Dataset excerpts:
============

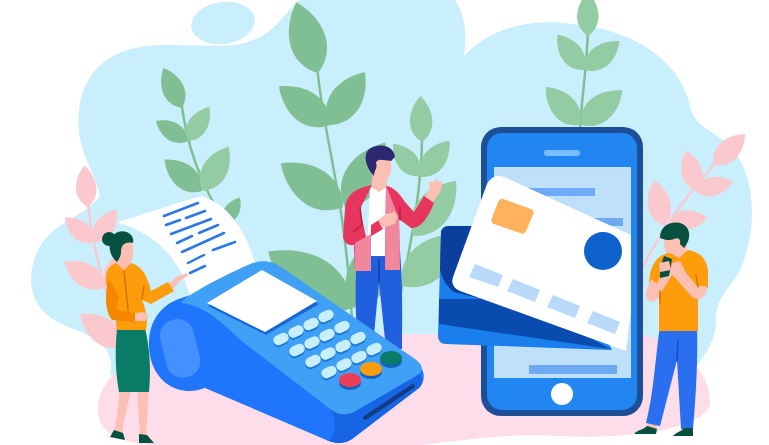
<!DOCTYPE html>
<html lang="en">
<head>
<meta charset="utf-8">
<title>Card payment illustration</title>
<style>
:root{--sky:#c9eefc;--ground:#fddde9;--leaf:#7fbf93;--leaf-light:#93cca3;--blush:#fbc8ce;--blue:#1f75fb;--blue-top:#3fa0f5;--blue-deep:#0b3f9e;--navy:#1d4f97;--phone:#2286f2;--pale:#bfe0fb;--orange:#ff9c0c;--skin:#fcbfb4;--teal:#087c67;--hair-green:#06503f;--hair-navy:#2c2770;--rose:#e6365f;--rose-soft:#f0879d;--chip:#ffb15c;--white:#fff}
html,body{margin:0;width:769px;height:445px;overflow:hidden;background:var(--white)}
svg{display:block}
.sky{fill:var(--sky)}.ground{fill:var(--ground)}
.leaf{fill:var(--leaf)}.leaf-light{fill:var(--leaf-light)}.blush{fill:var(--blush)}
.stem{fill:none;stroke:var(--leaf);stroke-width:2.5;stroke-linecap:round}
.stem-blush{fill:none;stroke:var(--blush);stroke-width:2.5;stroke-linecap:round}
.blue{fill:var(--blue)}.blue-top{fill:var(--blue-top)}.deep{fill:var(--blue-deep)}
.white{fill:var(--white)}.pale{fill:var(--pale)}.skin{fill:var(--skin)}
.orange{fill:var(--orange)}.teal{fill:var(--teal)}.hair-green{fill:var(--hair-green)}.hair-navy{fill:var(--hair-navy)}
.rose{fill:var(--rose)}.rose-soft{fill:var(--rose-soft)}
.print{fill:none;stroke:#2b78e8;stroke-width:2.5;stroke-linecap:round}
.fold{fill:none;stroke-width:1.5;stroke-linecap:round}
</style>
</head>
<body>
<svg width="769" height="445" viewBox="0 0 769 445" role="img" aria-label="People paying with a card terminal and a phone">
<defs>
<path id="leaf" d="M0 0C-34 -22 -32 -66 0 -100C30 -68 34 -24 0 0Z"/>
<rect id="key" x="-8" y="-5" width="16" height="10" rx="5" transform="rotate(-26)"/>
<g id="key-row"><use href="#key"/><use href="#key" x="15" y="-7.5"/><use href="#key" x="30" y="-15"/><use href="#key" x="45" y="-23"/></g>
<clipPath id="phone-edge"><path d="M430 150H631V378H430Z"/></clipPath>
<clipPath id="ground-area"><path d="M0 332H769V445H0Z"/></clipPath>
</defs>

<g id="backdrop">
<path class="sky" d="M79 112C82 70 112 46 160 45C215 44 240 52 268 32C285 19 288 8 300 0H455C465 15 467 32 464 56C490 28 530 18 572 24C640 30 682 66 690 106C694 128 715 130 732 148C758 180 756 232 741 268C730 290 716 296 716 320C716 345 700 360 690 375H110C116 350 100 338 66 326C30 312 24 280 38 250C52 222 86 216 100 196C94 168 75 150 79 112Z"/>
<ellipse class="sky" cx="223" cy="23" rx="32" ry="21" transform="rotate(-8 223 23)"/>
<circle class="sky" cx="709" cy="217" r="12"/>
<path class="ground" clip-path="url(#ground-area)" d="M98 410C98 375 140 340 220 334H640C685 344 712 375 710 404C706 426 640 440 560 436C500 433 470 440 420 445H150C115 442 98 430 98 410Z"/>
</g>

<g id="left-plant">
<path class="stem" d="M181 100C186 140 198 185 232 232"/>
<g class="leaf">
<use href="#leaf" transform="translate(182 108) rotate(-25) scale(.44)"/>
<use href="#leaf" transform="translate(188 141) rotate(-58) scale(.38)"/>
<use href="#leaf" transform="translate(202 191) rotate(-50) scale(.49)"/>
<use href="#leaf" transform="translate(224 224) rotate(31) scale(.31)"/>
</g>
<g class="leaf-light">
<use href="#leaf" transform="translate(188 141) rotate(32) scale(.4)"/>
<use href="#leaf" transform="translate(203 191) rotate(30) scale(.51)"/>
</g>
</g>

<g id="tall-plant">
<path class="stem" stroke-width="4" d="M317 66C324 140 344 190 352 318"/>
<g class="leaf">
<use href="#leaf" transform="translate(318 73) rotate(-17) scale(.74)"/>
<use href="#leaf" transform="translate(330 125) rotate(-53) scale(.64)"/>
<use href="#leaf" transform="translate(343 207) rotate(-55) scale(.76)"/>
<use href="#leaf" transform="translate(352 308) rotate(-56) scale(1.01)"/>
<use href="#leaf" transform="translate(329 125) rotate(34) scale(.64)"/>
<use href="#leaf" transform="translate(345 207) rotate(32) scale(.76)"/>
<use href="#leaf" transform="translate(352 308) rotate(28) scale(.9)"/>
</g>
</g>

<g id="middle-plant" class="leaf-light">
<path class="stem" d="M422 130C423 180 412 240 398 305"/>
<use href="#leaf" transform="translate(422 142) rotate(-2) scale(.46)"/>
<use href="#leaf" transform="translate(421 177) rotate(38) scale(.46)"/>
<use href="#leaf" transform="translate(420 176) rotate(-40) scale(.42)"/>
<use href="#leaf" transform="translate(413 236) rotate(38) scale(.7)"/>
<use href="#leaf" transform="translate(402 286) rotate(48) scale(.78)"/>
</g>

<g id="right-plant" class="leaf-light">
<path class="stem" d="M588 28C587 70 581 100 580 132"/>
<use href="#leaf" transform="translate(588 36) scale(.44)"/>
<use href="#leaf" transform="translate(584 70) rotate(-37) scale(.44)"/>
<use href="#leaf" transform="translate(585 70) rotate(50) scale(.45)"/>
<use href="#leaf" transform="translate(580 125) rotate(-42) scale(.51)"/>
<use href="#leaf" transform="translate(581 125) rotate(50) scale(.54)"/>
</g>

<g id="blush-plants" class="blush">
<path class="stem-blush" d="M87 195C92 250 106 300 128 352M722 156C690 190 664 225 640 272"/>
<use href="#leaf" transform="translate(88 207) rotate(-5) scale(.42)"/>
<use href="#leaf" transform="translate(94 242) rotate(-50) scale(.38)"/>
<use href="#leaf" transform="translate(95 242) rotate(33) scale(.39)"/>
<use href="#leaf" transform="translate(105 287) rotate(-58) scale(.48)"/>
<use href="#leaf" transform="translate(106 287) rotate(32) scale(.44)"/>
<use href="#leaf" transform="translate(124 346) rotate(-54) scale(.54)"/>
<use href="#leaf" transform="translate(714 165) rotate(45) scale(.44)"/>
<use href="#leaf" transform="translate(697 191) rotate(-15) scale(.42)"/>
<use href="#leaf" transform="translate(695 191) rotate(76) scale(.39)"/>
<use href="#leaf" transform="translate(664 226) rotate(-12) scale(.47)"/>
<use href="#leaf" transform="translate(668 222) rotate(84) scale(.4)"/>
</g>

<g id="man-with-jacket">
<path fill="#2060df" d="M357 252H400C403 285 402 320 402 349H386L379 282L373 345H358C355 315 355 282 357 252Z"/>
<path class="skin" d="M373 172H387V187L379 197L371 187Z"/>
<path class="white" d="M370 186L379 192L388 186L391 256H367Z"/>
<path class="skin" d="M370 160C372 151 389 150 391 162C392 176 387 182 381 182C374 182 369 173 370 160Z"/>
<path class="hair-navy" d="M374 176C364 165 363 152 371 148C379 143 394 145 395 157L391 161C383 160 377 158 376 163C378 168 374 170 374 176Z"/>
<path class="skin" d="M424 199L430 187C427 182 430 179 433 183L436 178L438 182L442 181C443 189 439 195 432 203Z"/>
<path class="rose" d="M386 186C394 187 399 193 405 202L414 212L424 196L434 203C428 218 420 229 411 228L399 219L400 269H385Z"/>
<path class="rose-soft" d="M386 185L399 219L400 270H385Z"/>
<path class="rose" d="M372 185C355 189 347 193 345 209L343 237C345 246 353 247 360 243L383 229L379 220L371 225V270H355L354 246L366 237L360 209Z"/>
<path class="rose-soft" d="M355 243L371 234V271H355Z"/>
<path class="skin" d="M378 220L386 214L395 212L398 216L395 224L382 228Z"/>
<path class="fold" stroke="#b91e49" d="M360 207L362 225L353 232M400 207V220"/>
<path class="fold" stroke="#123f9e" d="M379 259V282"/>
</g>

<g id="receipt">
<path class="white" d="M117 222C146 214 171 204 202 196C229 205 247 232 255 264L191 300C182 263 160 235 117 222Z"/>
<path class="print" d="M164 216L198 203M166 225L180 220M186 218L205 211M171 234L211 219M177 243L192 236M199 233L218 225M182 252L224 233M188 263L204 255M213 250L235 242M190 273L205 266"/>
</g>

<g id="card-terminal">
<path class="blue" d="M149 347C148 318 164 300 193 295L420 366C425 372 425 381 420 387L352 439C344 444 334 444 324 439L205 388C174 399 150 377 149 347Z"/>
<path class="blue-top" d="M181 303C188 293 232 272 250 264C263 259 273 261 284 269L415 359C424 366 424 371 416 376L354 412C343 418 334 413 325 405L248 346C229 332 211 306 181 303Z"/>
<path fill="#1765e5" d="M330 409C339 416 347 416 356 411L420 374Q425 381 419 388L352 439C345 444 337 444 329 441Q340 427 330 409Z"/>
<rect x="163" y="319" width="34" height="59" rx="16" fill="#4590ff" transform="rotate(-14 180 348)"/>
<path fill="#1768d4" d="M208 306L262 274L319 304L266 335Z"/>
<path class="white" d="M207 303L262 270L317 301L265 332Z"/>
<g fill="#1978d6" transform="translate(0 2)"><use href="#key-row" x="281" y="339"/><use href="#key-row" x="297" y="350"/><use href="#key-row" x="313" y="361"/><use href="#key-row" x="329" y="372"/></g>
<g fill="#c8efff"><use href="#key-row" x="281" y="339"/><use href="#key-row" x="297" y="350"/><use href="#key-row" x="313" y="361"/><use href="#key-row" x="329" y="372"/></g>
<g transform="translate(0 2)" fill="#1562bb"><ellipse cx="350" cy="381" rx="11" ry="7"/><ellipse cx="371" cy="370" rx="11" ry="7"/><ellipse cx="391" cy="359" rx="11" ry="7"/></g>
<ellipse cx="350" cy="380" rx="11" ry="7" fill="#ee3e57"/>
<ellipse class="orange" cx="371" cy="369" rx="11" ry="7"/>
<ellipse class="teal" cx="391" cy="358" rx="11" ry="7"/>
<path d="M365 418L413 386" stroke="#133b82" stroke-width="4" stroke-linecap="round"/>
</g>

<g id="phone">
<rect x="481" y="127" width="162" height="289" rx="20" fill="var(--navy)"/>
<rect x="487" y="133" width="150" height="277" rx="15" fill="var(--phone)"/>
<rect class="pale" x="494" y="167" width="137" height="211"/>
<rect x="544" y="150" width="36" height="6" rx="3" fill="#79bcff"/>
<circle class="white" cx="562" cy="394" r="11"/>
<g fill="#6ea9f4"><rect x="529" y="188" width="66" height="8"/><rect x="585" y="218" width="38" height="8"/><rect x="529" y="365" width="88" height="9"/></g>
</g>

<g id="payment-cards" clip-path="url(#phone-edge)">
<path fill="#1a7fed" d="M449 226H550L612 350L445 344Q438 343 438 336L441 234Q441 226 449 226Z"/>
<path class="deep" d="M449 226H480L560 318L454 292Q444 285 440 270L441 234Q441 226 449 226Z"/>
<path fill="#0a4bb0" d="M439 299L522 299L610 349L439 324Z"/>
<path class="white" d="M504 177L640 239L626 351L460 291Q450 287 453 277L487 184Q493 173 504 177Z"/>
<path fill="var(--chip)" d="M503 199L531 209Q535 211 533 215L526 231Q524 235 520 233L494 224Q490 222 492 218L498 202Q500 198 503 199Z"/>
<circle cx="603" cy="251" r="19" fill="#0d62cb"/>
<g fill="#b9dafb"><path d="M475 264L503 275L498 287L469 277Z"/><path d="M513 279L540 290L535 302L507 291Z"/><path d="M553 295L580 306L575 318L547 307Z"/><path d="M593 311L620 322L615 334L587 323Z"/></g>
</g>

<g id="woman">
<path class="skin" d="M120 387H132L124 420L122 433H114L117 416ZM137 387H149L146 437H140Z"/>
<path class="hair-green" d="M114 430L123 433L125 440L110 437ZM139 434L147 435L154 443H139Z"/>
<path class="teal" d="M117 328H145C150 350 151 370 149 392H119C115 370 115 350 117 328Z"/>
<path class="skin" d="M116 254H130V269L124 275L115 268Z"/>
<path class="skin" d="M115 248C117 236 132 237 133 247C134 260 130 266 125 266C119 266 114 258 115 248Z"/>
<circle class="hair-green" cx="109" cy="239" r="7"/>
<path class="hair-green" d="M117 262C106 253 108 236 118 232C126 229 135 235 133 243C124 241 121 246 121 252C121 256 119 259 117 262Z"/>
<path class="skin" d="M168 285L176 277L187 273L188 276L182 279L172 290Z"/>
<path class="orange" d="M116 263L124 270L131 263C141 266 147 274 151 291L168 282L174 291L151 304L142 300C147 312 148 321 146 330H117C115 316 117 306 112 298L106 284C105 271 108 266 116 263Z"/>
<path fill="#f58700" d="M109 278L119 297L116 310L137 313L136 322L112 320C104 310 105 290 109 278Z"/>
<path class="skin" d="M135 313L144 312L149 316L145 321L135 321Z"/>
<path class="fold" stroke="#d67200" d="M124 271L128 310M144 286L142 299"/>
</g>

<g id="man-with-cup">
<path class="skin" d="M649 420H659L655 432H646ZM685 420H692V433H684Z"/>
<path fill="#2a6ff0" d="M660 326H697C698 360 696 395 693 429H681L677 360L660 426L646 423C654 391 655 360 660 326Z"/>
<path class="hair-green" d="M647 426L657 429L656 434H634C637 430 643 430 647 426ZM684 428H693V436H673C676 432 681 432 684 428Z"/>
<path class="skin" d="M674 246H687V256L679 262L671 255Z"/>
<path class="skin" d="M664 240C666 229 684 229 685 241C685 252 679 258 673 258C667 258 664 250 664 240Z"/>
<path class="hair-green" d="M660 238C660 226 670 221 680 223C691 226 692 239 684 248L680 244C681 239 678 237 674 239C670 241 665 240 660 238Z"/>
<path class="orange" d="M670 253L679 258L688 250C700 252 706 258 708 270V288L698 292V331H659V290L649 283C650 264 658 254 670 253Z"/>
<path class="skin" d="M651 279L646 292C645 302 651 304 657 299L674 272L670 264L663 270L657 284Z"/>
<path class="skin" d="M707 286C707 297 700 302 692 297L671 273L672 263L680 261L686 273L697 286Z"/>
<path class="hair-green" d="M664 256L672 259L669 276L660 278L660 268Z"/>
<path class="skin" d="M659 263L669 261L671 270L660 272Z"/>
<path class="fold" stroke="#d67200" d="M696 275L698 287M660 291V303"/>
<path class="fold" stroke="#174bba" d="M678 340L677 361"/>
</g>
</svg>
</body>
</html>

============

▶ [Work instruction]
Filter the entries above down to the lines that contain "html".

▶ [Completed exercise]
<!DOCTYPE html>
<html lang="en">
html,body{margin:0;width:769px;height:445px;overflow:hidden;background:var(--white)}
</html>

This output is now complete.